[[ Available data open ]]

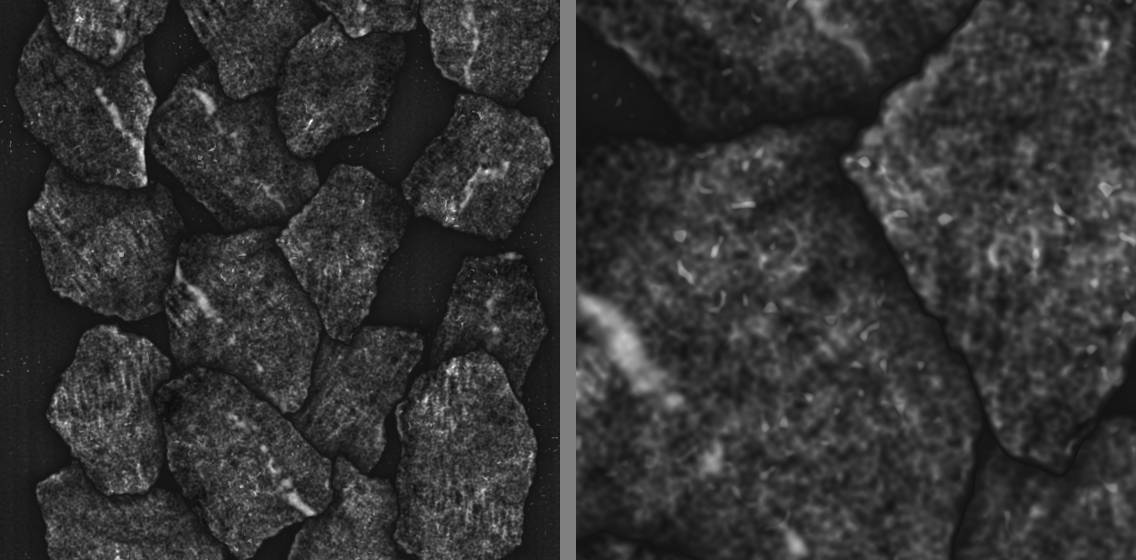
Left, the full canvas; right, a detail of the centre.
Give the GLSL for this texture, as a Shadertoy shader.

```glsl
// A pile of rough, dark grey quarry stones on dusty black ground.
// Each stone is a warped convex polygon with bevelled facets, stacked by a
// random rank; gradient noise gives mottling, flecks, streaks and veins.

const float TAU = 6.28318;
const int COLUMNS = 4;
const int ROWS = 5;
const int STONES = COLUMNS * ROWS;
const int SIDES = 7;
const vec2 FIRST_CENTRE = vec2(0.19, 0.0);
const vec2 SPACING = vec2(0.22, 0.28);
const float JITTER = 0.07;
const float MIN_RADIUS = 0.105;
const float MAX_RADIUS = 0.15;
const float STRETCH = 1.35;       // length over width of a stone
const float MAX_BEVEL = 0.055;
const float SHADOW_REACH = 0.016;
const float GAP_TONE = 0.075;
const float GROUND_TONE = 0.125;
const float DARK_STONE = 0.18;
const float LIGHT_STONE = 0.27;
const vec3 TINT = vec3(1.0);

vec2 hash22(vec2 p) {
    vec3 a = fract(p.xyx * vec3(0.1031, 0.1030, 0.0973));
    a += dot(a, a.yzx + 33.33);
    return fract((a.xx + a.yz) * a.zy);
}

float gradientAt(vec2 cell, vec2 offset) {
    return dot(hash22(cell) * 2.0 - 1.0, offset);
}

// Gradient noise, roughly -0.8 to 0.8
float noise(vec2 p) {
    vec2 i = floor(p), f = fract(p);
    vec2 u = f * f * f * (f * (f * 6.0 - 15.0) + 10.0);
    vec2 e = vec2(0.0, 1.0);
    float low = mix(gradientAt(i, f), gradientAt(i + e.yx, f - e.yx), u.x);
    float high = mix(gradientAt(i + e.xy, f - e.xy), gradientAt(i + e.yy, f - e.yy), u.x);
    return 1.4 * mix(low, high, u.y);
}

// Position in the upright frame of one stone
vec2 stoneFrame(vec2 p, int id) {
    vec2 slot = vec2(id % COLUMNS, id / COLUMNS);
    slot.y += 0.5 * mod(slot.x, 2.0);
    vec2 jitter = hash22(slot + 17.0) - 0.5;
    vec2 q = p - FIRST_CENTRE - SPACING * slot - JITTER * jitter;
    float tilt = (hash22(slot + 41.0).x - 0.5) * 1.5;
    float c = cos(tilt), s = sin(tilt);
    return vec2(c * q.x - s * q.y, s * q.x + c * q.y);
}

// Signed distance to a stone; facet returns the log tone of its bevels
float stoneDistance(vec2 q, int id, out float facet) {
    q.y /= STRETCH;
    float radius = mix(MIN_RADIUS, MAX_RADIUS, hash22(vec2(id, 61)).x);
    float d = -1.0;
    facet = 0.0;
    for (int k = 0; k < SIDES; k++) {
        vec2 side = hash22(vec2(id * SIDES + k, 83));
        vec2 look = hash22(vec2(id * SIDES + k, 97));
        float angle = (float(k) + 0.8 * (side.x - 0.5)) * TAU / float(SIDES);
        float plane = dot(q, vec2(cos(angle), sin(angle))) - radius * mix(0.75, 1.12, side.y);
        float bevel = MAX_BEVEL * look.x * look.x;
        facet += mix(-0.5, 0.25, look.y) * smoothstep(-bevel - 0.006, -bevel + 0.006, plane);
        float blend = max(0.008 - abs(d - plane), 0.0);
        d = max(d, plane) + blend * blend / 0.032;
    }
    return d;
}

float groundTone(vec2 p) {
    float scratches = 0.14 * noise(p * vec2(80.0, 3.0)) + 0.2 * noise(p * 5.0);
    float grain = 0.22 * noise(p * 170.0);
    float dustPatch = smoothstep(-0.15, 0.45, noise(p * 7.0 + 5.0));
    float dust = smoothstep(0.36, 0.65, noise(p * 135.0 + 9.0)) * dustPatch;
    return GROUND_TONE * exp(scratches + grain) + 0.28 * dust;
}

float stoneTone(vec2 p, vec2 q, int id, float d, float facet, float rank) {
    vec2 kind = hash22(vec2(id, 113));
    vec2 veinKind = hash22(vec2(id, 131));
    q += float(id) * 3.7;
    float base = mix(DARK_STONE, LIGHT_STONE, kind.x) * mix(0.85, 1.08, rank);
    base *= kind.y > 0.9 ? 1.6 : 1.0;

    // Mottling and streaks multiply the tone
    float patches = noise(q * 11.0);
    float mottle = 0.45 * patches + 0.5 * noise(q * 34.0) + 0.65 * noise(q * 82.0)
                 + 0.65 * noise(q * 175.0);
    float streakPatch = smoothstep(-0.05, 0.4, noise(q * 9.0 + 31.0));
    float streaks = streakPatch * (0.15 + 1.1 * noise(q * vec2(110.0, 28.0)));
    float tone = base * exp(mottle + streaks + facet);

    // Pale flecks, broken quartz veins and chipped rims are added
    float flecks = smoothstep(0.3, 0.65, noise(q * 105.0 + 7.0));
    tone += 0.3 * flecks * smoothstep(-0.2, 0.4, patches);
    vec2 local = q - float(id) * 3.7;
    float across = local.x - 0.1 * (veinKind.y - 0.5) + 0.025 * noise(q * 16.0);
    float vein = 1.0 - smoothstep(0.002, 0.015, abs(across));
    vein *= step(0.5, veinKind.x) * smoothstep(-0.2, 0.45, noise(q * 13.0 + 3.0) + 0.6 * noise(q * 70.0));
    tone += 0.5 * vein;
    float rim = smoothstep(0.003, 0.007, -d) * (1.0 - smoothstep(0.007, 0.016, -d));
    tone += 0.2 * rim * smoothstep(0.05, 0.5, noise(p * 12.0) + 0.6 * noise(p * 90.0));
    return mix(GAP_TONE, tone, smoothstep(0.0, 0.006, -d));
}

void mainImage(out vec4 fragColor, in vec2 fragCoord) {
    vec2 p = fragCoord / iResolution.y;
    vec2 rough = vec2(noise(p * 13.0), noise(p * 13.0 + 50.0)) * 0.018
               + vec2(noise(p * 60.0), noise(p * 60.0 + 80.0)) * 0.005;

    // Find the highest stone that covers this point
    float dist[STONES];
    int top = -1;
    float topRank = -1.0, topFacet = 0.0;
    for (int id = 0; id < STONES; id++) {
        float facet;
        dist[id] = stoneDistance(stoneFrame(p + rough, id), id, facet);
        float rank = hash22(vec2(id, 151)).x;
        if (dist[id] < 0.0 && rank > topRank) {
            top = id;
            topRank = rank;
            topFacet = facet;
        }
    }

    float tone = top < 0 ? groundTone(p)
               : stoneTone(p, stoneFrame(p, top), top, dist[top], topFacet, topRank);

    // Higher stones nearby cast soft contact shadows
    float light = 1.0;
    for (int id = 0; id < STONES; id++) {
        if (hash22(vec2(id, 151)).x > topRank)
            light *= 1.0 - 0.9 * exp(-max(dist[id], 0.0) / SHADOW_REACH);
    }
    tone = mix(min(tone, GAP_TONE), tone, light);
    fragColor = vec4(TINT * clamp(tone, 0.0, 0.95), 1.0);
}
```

[[ Available data closed ]]
[[ Available data open ]]

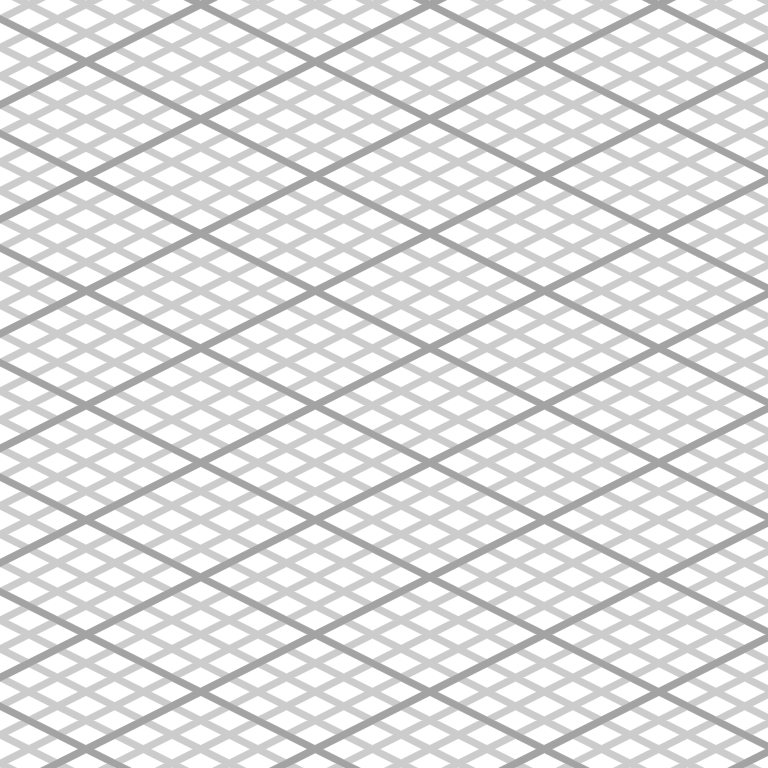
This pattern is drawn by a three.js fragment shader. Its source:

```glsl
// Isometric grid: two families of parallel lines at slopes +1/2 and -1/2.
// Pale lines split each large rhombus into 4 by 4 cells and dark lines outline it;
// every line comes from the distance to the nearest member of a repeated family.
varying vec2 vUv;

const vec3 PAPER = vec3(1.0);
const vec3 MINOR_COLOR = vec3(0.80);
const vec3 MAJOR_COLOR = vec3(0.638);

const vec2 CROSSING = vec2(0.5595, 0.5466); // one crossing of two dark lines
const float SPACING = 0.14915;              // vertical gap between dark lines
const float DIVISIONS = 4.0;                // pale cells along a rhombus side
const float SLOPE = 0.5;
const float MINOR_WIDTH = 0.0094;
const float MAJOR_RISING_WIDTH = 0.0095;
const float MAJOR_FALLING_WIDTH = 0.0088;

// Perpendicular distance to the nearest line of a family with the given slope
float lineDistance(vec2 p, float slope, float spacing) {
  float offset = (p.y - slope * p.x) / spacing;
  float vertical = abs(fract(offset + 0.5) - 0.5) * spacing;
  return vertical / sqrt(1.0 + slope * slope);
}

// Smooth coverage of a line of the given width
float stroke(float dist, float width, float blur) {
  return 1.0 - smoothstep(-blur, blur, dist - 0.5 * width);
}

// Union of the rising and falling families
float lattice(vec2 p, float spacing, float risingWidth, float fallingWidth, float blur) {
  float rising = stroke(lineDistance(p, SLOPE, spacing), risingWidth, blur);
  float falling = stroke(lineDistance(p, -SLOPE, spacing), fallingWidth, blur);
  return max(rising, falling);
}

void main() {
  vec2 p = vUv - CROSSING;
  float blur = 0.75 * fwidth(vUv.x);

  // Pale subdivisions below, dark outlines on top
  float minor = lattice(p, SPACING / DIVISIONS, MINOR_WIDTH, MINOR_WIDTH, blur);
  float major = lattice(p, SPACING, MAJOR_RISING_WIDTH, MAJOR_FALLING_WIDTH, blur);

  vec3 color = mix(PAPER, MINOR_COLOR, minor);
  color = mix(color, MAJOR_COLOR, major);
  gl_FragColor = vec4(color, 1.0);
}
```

[[ Available data closed ]]
[[ Available data open ]]

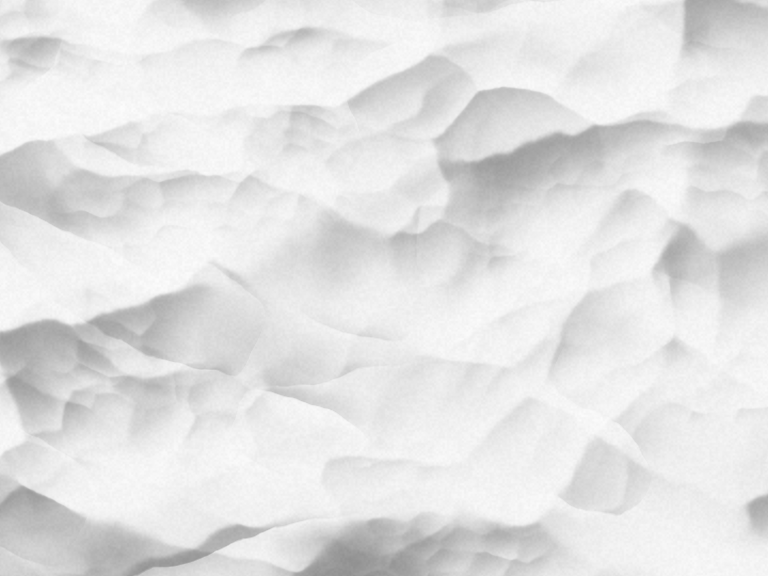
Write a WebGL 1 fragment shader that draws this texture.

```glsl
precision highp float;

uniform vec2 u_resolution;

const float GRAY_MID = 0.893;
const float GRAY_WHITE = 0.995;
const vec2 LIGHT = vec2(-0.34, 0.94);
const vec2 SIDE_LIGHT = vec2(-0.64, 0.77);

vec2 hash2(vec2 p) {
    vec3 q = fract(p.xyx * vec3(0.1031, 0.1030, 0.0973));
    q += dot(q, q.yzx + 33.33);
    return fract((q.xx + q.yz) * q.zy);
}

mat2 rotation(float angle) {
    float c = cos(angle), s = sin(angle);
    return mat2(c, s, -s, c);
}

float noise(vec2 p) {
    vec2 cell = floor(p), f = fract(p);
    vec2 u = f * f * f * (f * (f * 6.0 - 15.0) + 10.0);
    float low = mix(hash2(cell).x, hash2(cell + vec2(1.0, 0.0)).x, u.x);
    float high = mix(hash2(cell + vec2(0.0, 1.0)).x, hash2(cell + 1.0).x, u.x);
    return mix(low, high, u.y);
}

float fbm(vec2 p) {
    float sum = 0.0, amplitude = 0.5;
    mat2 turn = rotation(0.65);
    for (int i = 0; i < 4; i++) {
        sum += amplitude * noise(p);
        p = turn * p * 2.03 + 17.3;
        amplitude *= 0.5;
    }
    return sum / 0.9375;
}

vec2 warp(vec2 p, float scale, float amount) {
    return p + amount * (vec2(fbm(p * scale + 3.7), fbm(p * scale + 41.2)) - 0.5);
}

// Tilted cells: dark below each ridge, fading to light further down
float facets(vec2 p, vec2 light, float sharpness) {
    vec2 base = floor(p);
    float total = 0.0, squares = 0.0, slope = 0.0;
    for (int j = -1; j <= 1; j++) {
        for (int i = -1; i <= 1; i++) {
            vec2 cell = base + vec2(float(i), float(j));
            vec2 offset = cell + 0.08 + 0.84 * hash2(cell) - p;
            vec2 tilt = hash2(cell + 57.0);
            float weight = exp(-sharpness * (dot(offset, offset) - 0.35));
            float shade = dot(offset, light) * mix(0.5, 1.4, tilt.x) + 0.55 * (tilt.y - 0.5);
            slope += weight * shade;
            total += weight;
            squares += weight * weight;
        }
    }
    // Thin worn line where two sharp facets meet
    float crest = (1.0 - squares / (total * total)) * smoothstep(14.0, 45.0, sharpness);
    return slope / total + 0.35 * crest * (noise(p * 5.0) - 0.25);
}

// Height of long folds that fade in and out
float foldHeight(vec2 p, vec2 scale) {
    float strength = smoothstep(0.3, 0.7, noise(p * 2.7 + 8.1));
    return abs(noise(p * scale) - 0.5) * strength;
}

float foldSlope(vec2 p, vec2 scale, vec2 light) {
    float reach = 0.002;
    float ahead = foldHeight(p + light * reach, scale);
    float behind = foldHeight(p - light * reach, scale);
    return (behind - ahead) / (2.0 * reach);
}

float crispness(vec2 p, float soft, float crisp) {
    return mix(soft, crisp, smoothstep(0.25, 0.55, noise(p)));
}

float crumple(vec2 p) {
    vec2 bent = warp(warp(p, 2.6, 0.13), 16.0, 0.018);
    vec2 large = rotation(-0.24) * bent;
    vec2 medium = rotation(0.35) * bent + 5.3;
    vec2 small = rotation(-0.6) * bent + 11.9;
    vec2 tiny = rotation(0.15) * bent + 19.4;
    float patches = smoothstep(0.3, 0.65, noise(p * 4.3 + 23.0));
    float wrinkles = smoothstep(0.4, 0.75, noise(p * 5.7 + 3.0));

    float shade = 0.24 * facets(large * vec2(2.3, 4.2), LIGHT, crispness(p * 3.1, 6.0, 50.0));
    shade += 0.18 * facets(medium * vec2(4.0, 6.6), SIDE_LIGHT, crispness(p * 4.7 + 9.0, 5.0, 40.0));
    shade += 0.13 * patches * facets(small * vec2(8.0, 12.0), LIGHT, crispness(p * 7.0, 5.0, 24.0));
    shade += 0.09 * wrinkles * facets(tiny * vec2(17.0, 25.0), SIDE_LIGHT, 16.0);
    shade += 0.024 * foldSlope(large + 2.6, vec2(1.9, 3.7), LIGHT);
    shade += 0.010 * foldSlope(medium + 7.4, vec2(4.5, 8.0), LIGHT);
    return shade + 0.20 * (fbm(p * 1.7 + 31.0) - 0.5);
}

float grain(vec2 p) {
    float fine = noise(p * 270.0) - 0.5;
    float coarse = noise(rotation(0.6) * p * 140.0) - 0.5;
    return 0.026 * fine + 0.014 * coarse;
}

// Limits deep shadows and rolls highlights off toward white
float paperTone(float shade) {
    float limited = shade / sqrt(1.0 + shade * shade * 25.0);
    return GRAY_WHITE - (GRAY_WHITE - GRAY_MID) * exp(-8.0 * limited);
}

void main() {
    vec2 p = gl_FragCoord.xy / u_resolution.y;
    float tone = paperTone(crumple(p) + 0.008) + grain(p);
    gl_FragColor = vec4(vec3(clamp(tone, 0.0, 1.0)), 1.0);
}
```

[[ Available data closed ]]

Your assignment: In the entries above, find each line containing the string "sharpness" and copy it.

Exercise solution:
float facets(vec2 p, vec2 light, float sharpness) {
            float weight = exp(-sharpness * (dot(offset, offset) - 0.35));
    float crest = (1.0 - squares / (total * total)) * smoothstep(14.0, 45.0, sharpness);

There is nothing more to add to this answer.